The obesity problem in the United States continues to hike up scale. The latest report by the Journal of the American Medical Association shows over 34% of U.S adults, the equivalent of about 78.6 million, are obese or morbidly obese. This phenomenon, unfortunately, does not exclude the college population where year after year students struggle to build and maintain healthy habits.
The “Freshmen 15”, as it is commonly known, refers to the weight fluctuations faced by American students. Nationally, due to habitual changes and multiple stressors, the college population gains 5-7lbs on average. At a glance these figures seem less than alarming, but the continuation of this pattern could mean trouble beyond graduation.

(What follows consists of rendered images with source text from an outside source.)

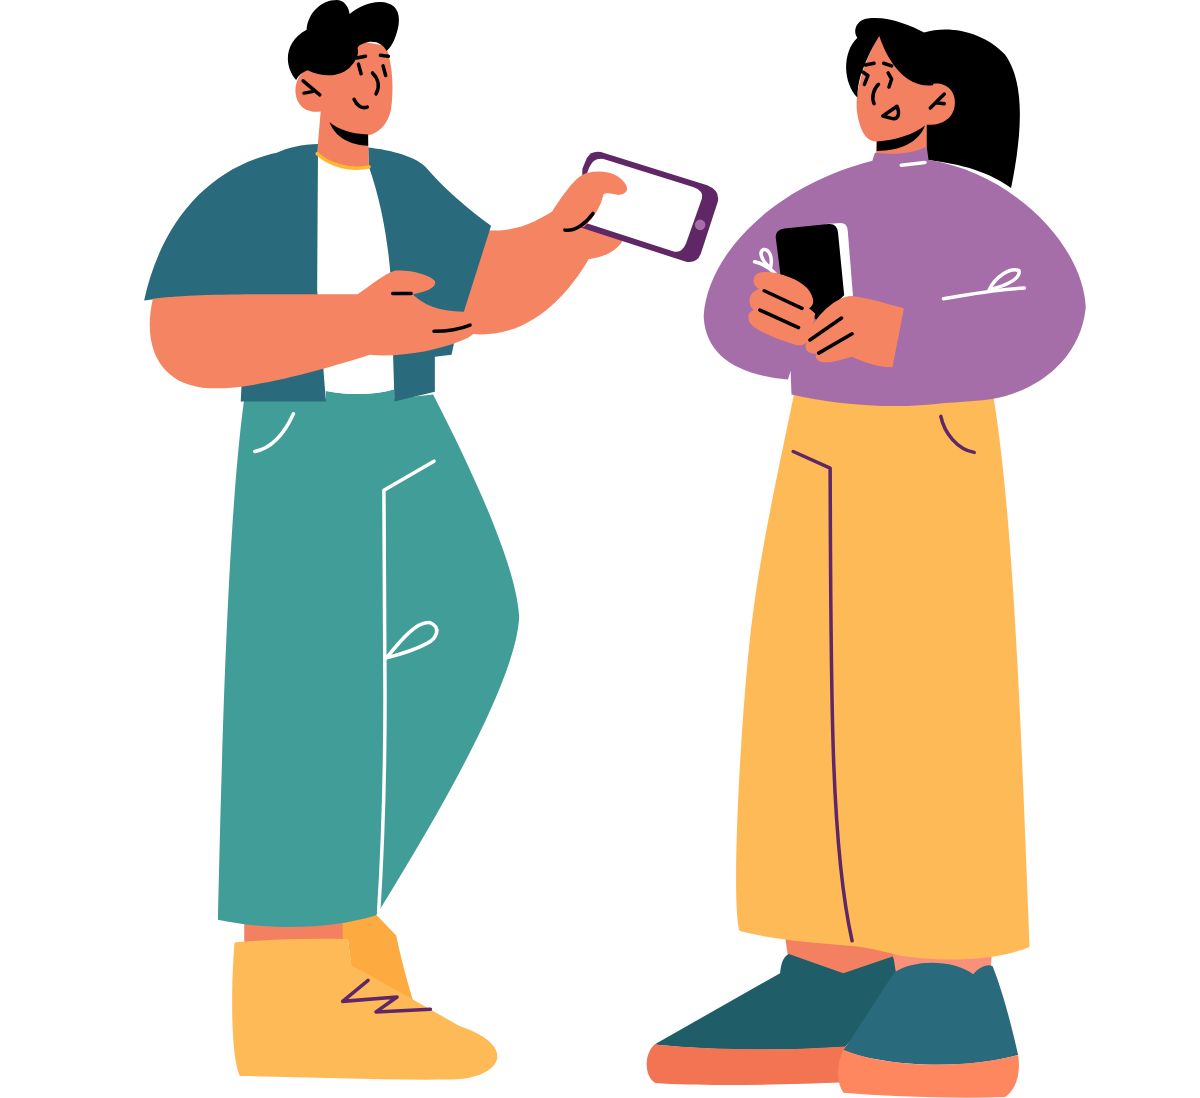
<!DOCTYPE html>
<html lang="en">
<head>
<meta charset="utf-8">
<title>Two people with phones</title>
<style>
:root{
  --paper:#ffffff; --ink:#000000; --skin:#f38060; --skin-arm:#f58462; --skin-light:#f9917a;
  --petrol:#296b7c; --petrol-dark:#1f5d68; --teal:#419d98; --amber:#ffba58; --amber-deep:#fdab40;
  --gold:#ffb82a; --lilac:#a66ea8; --plum:#5f2766; --coral:#f27452; --coral-light:#fe875f;
}
html,body{margin:0;padding:0;background:var(--paper);overflow:hidden}
.canvas{display:block;width:1200px;height:1098px;background:var(--paper)}
.ink{fill:var(--ink)} .paper{fill:var(--paper)}
.skin{fill:var(--skin)} .skin-arm{fill:var(--skin-arm)} .skin-light{fill:var(--skin-light)}
.petrol{fill:var(--petrol)} .petrol-dark{fill:var(--petrol-dark)} .teal{fill:var(--teal)}
.amber{fill:var(--amber)} .amber-deep{fill:var(--amber-deep)}
.lilac{fill:var(--lilac)} .plum{fill:var(--plum)}
.coral{fill:var(--coral)} .coral-light{fill:var(--coral-light)}
.line{fill:none;stroke-width:4;stroke-linecap:round;stroke-linejoin:round}
.line-ink{stroke:var(--ink)} .line-paper{stroke:var(--paper)} .line-plum{stroke:var(--plum)} .line-gold{stroke:var(--gold)}
</style>
</head>
<body>
<svg class="canvas" viewBox="0 0 1366 1250" role="img" aria-label="A man showing his phone to a woman who is holding hers">

  <g id="man">
    <g id="man-shoe">
      <path class="skin" d="M278 1045H394V1074H278Z"/>
      <path class="amber-deep" d="M390 1048L428 1041L451 1065C456 1090 463 1115 470 1139L400 1101L396 1069L390 1070Z"/>
      <path class="amber" d="M267 1073C310 1069 350 1068 396 1069L400 1099L470 1138L523 1168C550 1177 568 1190 566 1205C562 1222 535 1229 512 1229C430 1230 350 1226 273 1225C262 1200 263 1120 267 1073Z"/>
      <path class="line line-plum" d="M419 1116L390 1140L452 1135L428 1152L490 1149"/>
    </g>

    <g id="man-trousers">
      <path class="teal" d="M278 454H371V445C395 450 425 450 449 443V454L493 449C548 556 588 650 591 702C588 770 510 910 432 1036L428 1042C370 1060 300 1058 248 1047C252 880 258 600 278 454Z"/>
      <g class="line line-paper">
        <path d="M334 471C324 493 310 510 290 514"/>
        <path d="M494 525L437 558L438 750C439 850 436 960 431 1038"/>
        <path d="M440 749C455 730 475 706 490 709C502 714 498 727 485 733C470 741 455 745 440 749"/>
      </g>
    </g>

    <g id="man-raised-arm">
      <path class="skin-arm" d="M555 262C590 265 615 249 631 239L665 250L709 274C700 288 685 293 670 295C645 338 600 387 536 380L518 376Z"/>
    </g>

    <g id="man-top">
      <path class="paper" d="M361 172C378 190 400 193 420 190C436 235 446 285 446 330L449 443C425 450 395 450 371 445L361 330Z"/>
      <path class="petrol" d="M362 164C345 164 325 169 315 174C240 190 184 250 164 342C200 337 240 336 280 336L274 457H371L361 330Z"/>
      <path class="petrol" d="M419 168C445 171 475 178 487 193C505 214 535 240 559 257L528 355L518 385L514 404L495 406V446L449 457L445 320C442 275 434 230 420 190Z"/>
    </g>

    <g id="man-folded-arm">
      <path class="skin-arm" d="M174 340C200 337 240 335 300 335H407C420 327 436 312 450 308C468 307 490 313 495 320C498 328 482 333 470 335C482 347 498 354 528 355L534 364C543 375 545 380 525 388C495 400 455 407 421 404C370 420 290 444 238 442C188 440 160 402 174 340Z"/>
      <path class="line line-ink" d="M447 334H468M494 377Q518 377 535 370"/>
    </g>

    <g id="man-phone">
      <path class="plum" d="M684 173L805 211Q820 217 817 230L798 288Q794 300 781 298L661 259L663 192L668 180Q673 171 684 173Z"/>
      <path class="paper" d="M687 181L789 213Q801 217 799 226L781 277Q776 289 766 286L667 254L667 200L671 190Q676 179 687 181Z"/>
      <circle class="lilac" cx="797" cy="256" r="6"/>
      <path class="skin-arm" d="M629 240C643 219 655 201 668 197C685 193 702 196 711 208C717 216 713 221 704 222C697 221 691 219 687 221C684 235 676 248 665 258L645 263Z"/>
      <path class="line line-ink" d="M643 262C655 264 668 253 675 243"/>
    </g>

    <g id="man-head">
      <path class="skin" d="M350 78C334 88 332 110 344 122C351 127 358 128 365 127L361 174C378 188 400 192 420 190L419 154C432 152 442 140 445 125C448 105 448 75 439 52L405 46L395 74Z"/>
      <path class="ink" d="M375 139C385 148 402 153 419 153V166C400 165 382 158 375 139Z"/>
      <path class="line line-gold" d="M361 175C378 190 400 194 420 190"/>
      <path class="ink" d="M337 91C323 75 323 48 349 34C350 15 366 0 383 0C392 0 397 8 398 16C410 6 428 -1 442 4C455 8 456 22 452 36C449 47 445 54 440 58C436 50 428 46 418 48C412 50 408 51 407 55C409 62 405 70 398 77C385 88 368 88 350 80C344 82 340 86 337 91Z"/>
      <g class="line line-ink">
        <path d="M406 66L416 64M433 63L442 64"/>
        <path d="M408 73L411 84M436 75L439 86"/>
        <path d="M424 83C432 91 432 100 428 107"/>
        <path d="M403 113C406 120 412 124 418 122"/>
        <path d="M345 92L364 108M346 106L357 104"/>
      </g>
    </g>
  </g>

  <g id="woman">
    <g id="woman-shoes">
      <path class="skin" d="M893 1062L1018 1075V1092L960 1109L897 1089Z"/>
      <path class="petrol-dark" d="M898 1086C890 1090 889 1100 888 1108L745 1189C820 1197 900 1196 962 1192L1030 1110L1016 1089L960 1108Z"/>
      <path class="coral" d="M745 1189C733 1200 733 1225 746 1233C800 1237 890 1235 960 1232L965 1191C900 1196 820 1196 745 1189Z"/>
      <path class="skin-light" d="M1016 1083H1129L1128 1103L1108 1112L1020 1108Z"/>
      <path class="petrol" d="M1018 1107C1040 1092 1085 1092 1108 1109C1115 1101 1125 1097 1130 1100C1142 1130 1152 1170 1159 1201C1100 1218 1010 1215 960 1196Z"/>
      <path class="coral-light" d="M960 1195C1010 1216 1100 1217 1159 1201C1162 1220 1158 1240 1144 1249C1080 1251 1010 1248 960 1244C951 1230 953 1210 960 1195Z"/>
    </g>

    <g id="woman-skirt">
      <path class="amber" d="M904 448L1131 452C1155 600 1163 850 1172 1078C1130 1095 1070 1095 1025 1088C1005 1083 985 1078 970 1077C925 1073 880 1070 842 1060C832 1030 842 830 855 715C865 630 885 540 904 448Z"/>
      <g class="line line-plum">
        <path d="M903 514L945 533C946 780 945 960 970 1071"/>
        <path d="M1071 474C1075 493 1090 512 1109 515"/>
      </g>
    </g>

    <path id="woman-hair-back" class="ink" d="M1052 37C1080 28 1120 36 1144 62C1168 95 1163 155 1151 214C1120 192 1085 186 1055 182L1040 100Z"/>

    <g id="woman-head">
      <path class="skin" d="M1001 38C985 70 972 100 976 130C980 153 988 161 998 161L997 180H1055V142C1072 143 1086 135 1087 118C1088 102 1075 92 1058 96L1030 60Z"/>
      <path class="ink" d="M998 161C1020 160 1040 153 1053 143C1046 162 1025 172 998 172Z"/>
      <path class="ink" d="M976 111C960 95 958 60 976 43C970 34 976 22 988 21C1010 18 1035 28 1052 37L1075 60L1062 97C1035 101 1012 75 1001 41C990 58 985 72 980 85C977 95 976 103 976 111Z"/>
      <g class="line line-ink">
        <path d="M985 74L995 72M1006 72L1015 75"/>
        <path d="M982 82L988 86L984 96M1011 83L1015 90L1012 99"/>
        <path d="M1000 96C994 102 992 111 995 118"/>
        <path d="M1005 132L1021 121C1025 130 1022 136 1016 135Z"/>
        <path d="M1059 123L1075 107M1066 117L1075 118"/>
      </g>
    </g>

    <g id="woman-sweater">
      <path class="lilac" d="M996 174C1020 177 1040 174 1055 167L1057 182C1155 198 1233 280 1236 350C1230 410 1180 445 1131 454C1110 457 1090 458 1073 459C1020 466 950 461 901 449L900 422L897 432C840 427 803 405 801 360C805 290 880 212 993 183Z"/>
      <g class="line line-paper">
        <path d="M1026 188L1053 185"/>
        <path d="M859 298C868 300 876 305 882 311"/>
        <path d="M877 305C868 298 863 287 869 284C876 283 880 294 877 305"/>
        <path d="M1074 340C1105 335 1135 329 1166 328"/>
        <path d="M1126 330C1133 315 1150 304 1160 308C1162 318 1145 325 1126 330"/>
      </g>
    </g>

    <g id="woman-phone">
      <path class="paper" d="M940 255L957 254Q964 254 965 262L971 337L955 342Z"/>
      <path class="ink" d="M893 260L943 255Q953 254 954 265L961 336L930 365L890 325L883 270Q883 261 893 260Z"/>
    </g>

    <g id="woman-hands">
      <path class="skin-arm" d="M858 318C860 308 872 309 884 311C905 316 920 325 924 336C927 343 926 348 921 351L928 357L923 384C920 390 915 394 907 393C890 388 862 378 854 368C849 358 854 355 858 353C850 345 852 333 864 329C859 326 857 322 858 318Z"/>
      <path class="skin-arm" d="M1029 351L1016 418C1000 418 985 413 970 406C955 410 942 415 932 411C928 408 928 404 930 403C920 403 915 398 918 391C921 365 948 340 967 337C985 338 1010 346 1029 351Z"/>
      <path class="line line-ink" d="M870 331L913 351M865 353L909 373M922 387L958 362M932 402L970 380"/>
    </g>
  </g>
</svg>
</body>
</html>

In an attempt to fight against this phenomenon, Sarah Wolcott, Assistant Director of Athletics for Wellness and Head Soccer Coach, introduced Commit to Fit, a fitness program that seeks to motivate students, faculty and staff to become more proactive about their health. The program consists of a series of fitness challenges where the participants must master one challenge before moving along to the next.
Wolcott had used a similar program at another institution and its massive success prompted her to tailor it for the Cedar Crest community.

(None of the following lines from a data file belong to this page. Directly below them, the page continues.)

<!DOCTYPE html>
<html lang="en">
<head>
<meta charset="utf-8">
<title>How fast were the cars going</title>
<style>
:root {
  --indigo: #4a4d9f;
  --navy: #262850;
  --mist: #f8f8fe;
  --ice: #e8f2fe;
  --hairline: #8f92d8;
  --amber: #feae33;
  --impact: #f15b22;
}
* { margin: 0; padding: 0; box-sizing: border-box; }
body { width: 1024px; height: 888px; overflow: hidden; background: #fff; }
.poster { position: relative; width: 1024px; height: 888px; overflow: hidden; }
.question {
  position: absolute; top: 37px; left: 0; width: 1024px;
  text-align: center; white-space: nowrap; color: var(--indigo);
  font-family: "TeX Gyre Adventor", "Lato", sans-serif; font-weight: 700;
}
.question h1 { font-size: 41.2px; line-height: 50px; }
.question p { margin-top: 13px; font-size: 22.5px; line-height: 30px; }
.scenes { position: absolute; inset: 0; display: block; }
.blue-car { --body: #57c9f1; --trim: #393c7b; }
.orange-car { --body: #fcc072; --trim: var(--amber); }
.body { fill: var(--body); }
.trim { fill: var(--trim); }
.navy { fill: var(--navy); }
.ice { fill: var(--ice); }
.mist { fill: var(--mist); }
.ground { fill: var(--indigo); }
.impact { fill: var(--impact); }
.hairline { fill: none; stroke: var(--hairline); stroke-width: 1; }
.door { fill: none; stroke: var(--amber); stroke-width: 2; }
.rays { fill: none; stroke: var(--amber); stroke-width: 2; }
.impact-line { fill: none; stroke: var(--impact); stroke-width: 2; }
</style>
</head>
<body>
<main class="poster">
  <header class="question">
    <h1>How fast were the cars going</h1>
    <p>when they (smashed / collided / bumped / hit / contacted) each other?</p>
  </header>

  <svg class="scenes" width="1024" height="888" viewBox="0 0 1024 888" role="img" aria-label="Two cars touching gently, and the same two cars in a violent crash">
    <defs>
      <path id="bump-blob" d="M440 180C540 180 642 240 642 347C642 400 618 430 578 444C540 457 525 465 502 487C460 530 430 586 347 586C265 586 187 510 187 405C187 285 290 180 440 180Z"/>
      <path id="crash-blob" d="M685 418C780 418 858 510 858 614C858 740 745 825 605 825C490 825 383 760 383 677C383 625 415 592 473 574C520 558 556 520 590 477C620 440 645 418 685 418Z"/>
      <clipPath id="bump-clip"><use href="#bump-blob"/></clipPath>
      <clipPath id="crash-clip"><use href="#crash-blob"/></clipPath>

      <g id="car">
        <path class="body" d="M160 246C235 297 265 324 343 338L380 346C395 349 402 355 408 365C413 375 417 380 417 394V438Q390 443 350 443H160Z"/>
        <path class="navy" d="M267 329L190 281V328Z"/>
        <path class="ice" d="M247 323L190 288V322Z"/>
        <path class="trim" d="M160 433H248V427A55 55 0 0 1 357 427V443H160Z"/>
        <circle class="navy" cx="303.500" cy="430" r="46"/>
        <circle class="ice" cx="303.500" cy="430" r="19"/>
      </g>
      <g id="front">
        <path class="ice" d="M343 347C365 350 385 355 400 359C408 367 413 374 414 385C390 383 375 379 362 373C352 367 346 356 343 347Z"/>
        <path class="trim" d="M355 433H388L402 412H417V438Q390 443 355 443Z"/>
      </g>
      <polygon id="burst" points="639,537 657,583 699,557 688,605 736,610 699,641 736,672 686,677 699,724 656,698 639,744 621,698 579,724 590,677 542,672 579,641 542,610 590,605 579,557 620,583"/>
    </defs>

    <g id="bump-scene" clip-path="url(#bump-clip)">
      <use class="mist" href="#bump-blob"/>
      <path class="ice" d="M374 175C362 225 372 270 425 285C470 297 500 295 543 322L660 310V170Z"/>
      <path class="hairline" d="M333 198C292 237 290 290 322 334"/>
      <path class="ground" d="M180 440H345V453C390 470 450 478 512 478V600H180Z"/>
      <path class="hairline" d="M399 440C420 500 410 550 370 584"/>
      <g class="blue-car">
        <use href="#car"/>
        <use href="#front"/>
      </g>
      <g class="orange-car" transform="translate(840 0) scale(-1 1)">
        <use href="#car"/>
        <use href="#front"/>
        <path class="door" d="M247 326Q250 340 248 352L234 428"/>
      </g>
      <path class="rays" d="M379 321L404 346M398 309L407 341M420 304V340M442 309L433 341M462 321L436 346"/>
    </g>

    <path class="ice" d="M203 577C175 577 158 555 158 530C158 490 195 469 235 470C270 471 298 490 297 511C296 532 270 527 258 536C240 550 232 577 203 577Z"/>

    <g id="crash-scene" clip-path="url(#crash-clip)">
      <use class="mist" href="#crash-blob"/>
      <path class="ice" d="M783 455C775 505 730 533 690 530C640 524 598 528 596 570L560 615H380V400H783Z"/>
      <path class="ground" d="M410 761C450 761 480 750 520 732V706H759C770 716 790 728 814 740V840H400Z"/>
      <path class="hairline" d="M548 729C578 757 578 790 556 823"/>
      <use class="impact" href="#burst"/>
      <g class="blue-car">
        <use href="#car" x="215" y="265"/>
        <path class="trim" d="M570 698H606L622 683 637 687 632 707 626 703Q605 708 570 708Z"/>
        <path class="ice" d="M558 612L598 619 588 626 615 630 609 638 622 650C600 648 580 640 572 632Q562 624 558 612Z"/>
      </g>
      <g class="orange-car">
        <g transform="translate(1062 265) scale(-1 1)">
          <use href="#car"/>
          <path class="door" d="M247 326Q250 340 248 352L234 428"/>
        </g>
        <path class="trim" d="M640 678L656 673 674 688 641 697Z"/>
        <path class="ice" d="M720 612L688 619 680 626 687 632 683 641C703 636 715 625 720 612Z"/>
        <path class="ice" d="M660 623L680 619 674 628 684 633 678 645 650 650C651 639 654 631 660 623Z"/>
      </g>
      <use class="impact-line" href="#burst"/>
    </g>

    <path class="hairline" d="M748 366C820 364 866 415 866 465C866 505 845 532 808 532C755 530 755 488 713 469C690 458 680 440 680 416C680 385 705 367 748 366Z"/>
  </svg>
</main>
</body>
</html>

“It is important that people see we are not running drill sergeant type of events. These type of programs bring the fun to fitness and you don’t have to compete against anyone but yourself!” Wolcott explained.

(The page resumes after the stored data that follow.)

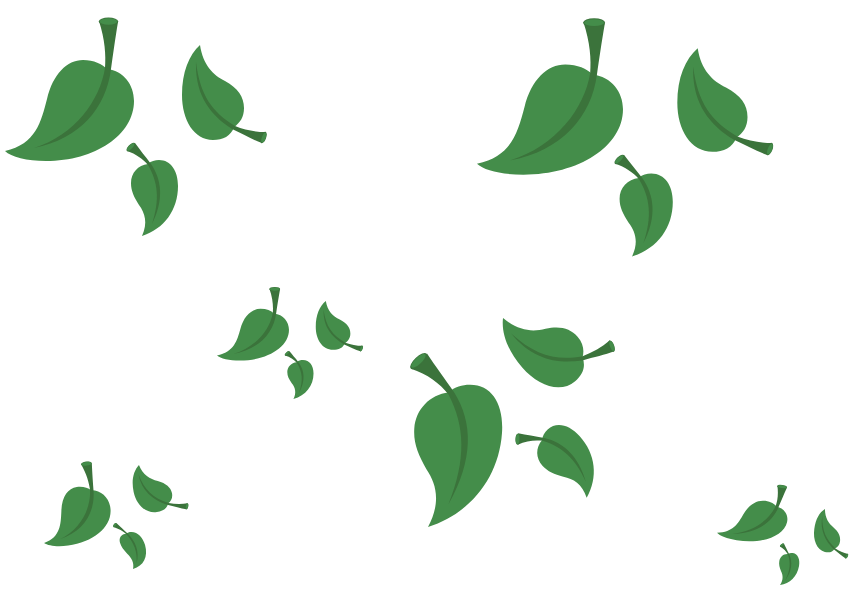
<!DOCTYPE html>
<html lang="en">
<head>
<meta charset="utf-8">
<title>Falling leaves</title>
<style>
:root { --paper: #ffffff; --leaf: #448d4a; --stem: #3b733b; }
html, body { margin: 0; background: var(--paper); overflow: hidden; }
svg { display: block; width: 865px; height: 612px; }
.blade, .cut { fill: var(--leaf); }
.stem { fill: var(--stem); }
</style>
</head>
<body>
<svg viewBox="0 0 865 612" role="img" aria-label="Groups of green leaves scattered on white">
  <defs>
    <g id="large-leaf">
      <path class="blade" d="M5 151C36 144 41 122 47 99C53 74 67 60 83 60C94 60 102 64 107 69C124 71 134 85 134 101C134 135 95 161 46 161C27 161 11 157 5 151Z"/>
      <path class="stem" d="M99 21C105 40 106 55 105 68C100 100 75 135 34 148C80 139 106 108 111 69C113 55 115 40 118 22Z"/>
      <ellipse class="stem" cx="108.5" cy="21.5" rx="9.7" ry="4"/>
      <ellipse class="cut" cx="108.5" cy="21.5" rx="8.8" ry="3.2"/>
    </g>
    <g id="medium-leaf">
      <path class="blade" d="M200 45C203 65 213 75 225 81C238 88 244 97 244 108C244 117 240 123 234 127C231 136 223 140 213 140C194 140 182 120 182 95C182 72 189 55 200 45Z"/>
      <path class="stem" d="M196 62C195 95 210 115 232 129C243 134 253 140 262 143L266 132C255 132 245 130 235 126C212 112 200 95 196 62Z"/>
      <g transform="rotate(20 263.5 137.5)">
        <ellipse class="stem" cx="263.5" cy="137.5" rx="2.6" ry="6"/>
        <ellipse class="cut" cx="263.8" cy="137.5" rx="1.9" ry="5.2"/>
      </g>
    </g>
    <g id="small-leaf">
      <path class="blade" d="M142 236C148 223 145 213 139 205C134 197 131 191 131 183C131 173 138 165 148 164C151 161 155 160 159 160C171 160 178 171 178 186C178 210 164 229 142 236Z"/>
      <path class="stem" d="M127 151C136 154 143 159 148 165C158 182 160 200 152 224C164 200 162 180 151 164C145 156 140 150 135 143Z"/>
      <g transform="rotate(-45 130.8 147)">
        <ellipse class="stem" cx="130.8" cy="147" rx="5.6" ry="2.4"/>
        <ellipse class="cut" cx="130.8" cy="146.8" rx="4.9" ry="1.8"/>
      </g>
    </g>
    <g id="leaf-trio">
      <use href="#large-leaf"/>
      <use href="#medium-leaf"/>
      <use href="#small-leaf"/>
    </g>
  </defs>

  <use id="trio-top-left" href="#leaf-trio"/>
  <use id="trio-top-right" href="#leaf-trio" transform="matrix(1.132 0 0 1.09 471.3 -.8)"/>
  <use id="trio-middle" href="#leaf-trio" transform="matrix(.558 0 0 .513 214.2 278)"/>

  <g id="trio-center">
    <use href="#small-leaf" transform="matrix(1.874 -.018 -.13 1.867 192.6 89)"/>
    <use href="#medium-leaf" transform="matrix(.755 -.656 .656 .755 322.5 415.2)"/>
    <use href="#small-leaf" transform="matrix(.745 -.68 .68 .745 320.4 418.5)"/>
  </g>

  <g id="trio-bottom-left">
    <use href="#large-leaf" transform="matrix(.557 -.072 .118 .554 23.5 459.7)"/>
    <use href="#medium-leaf" transform="matrix(.595 -.088 .108 .507 15.1 459.8)"/>
    <use href="#small-leaf" transform="matrix(.524 .017 .137 .492 26.3 450.5)"/>
  </g>

  <g id="trio-bottom-right">
    <use href="#large-leaf" transform="matrix(.504 .08 -.1 .42 729.6 469)"/>
    <use href="#medium-leaf" transform="matrix(.428 .104 -.059 .438 742 468.5)"/>
    <use href="#small-leaf" transform="matrix(.424 .082 -.075 .439 737.5 469.8)"/>
  </g>
</svg>
</body>
</html>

Currently running through December 8th, the fitness series 50 States in 50 Days has a reported participation of nearly 100 people. This is a rough estimation, as it does not account for those who are going through the series but did not officially sign up.
“It [the wellness center] is light years from what it used to be,” said Greg Vossler, Head Swimming Coach and participant of the 50 States in 50 Days series. “I’ve seen it go from an empty gym most of the day to being busy 24/7.”
Faculty and student involvement is at an all time high. The program gives coaches room to push their team physically and track their progress without being in the same room.
“I don’t always get to train with the team. This allows me to workout with them and push them a little harder than if I was coaching them,” Vossler continued.
The program will continue to run into next semester with a 3-part fitness challenge that will run through the course of the spring semester and will finish with an Ironman competition. In addition to committing to a fitter lifestyle, completing the challenges give students the opportunity to enter a raffle for different prizes.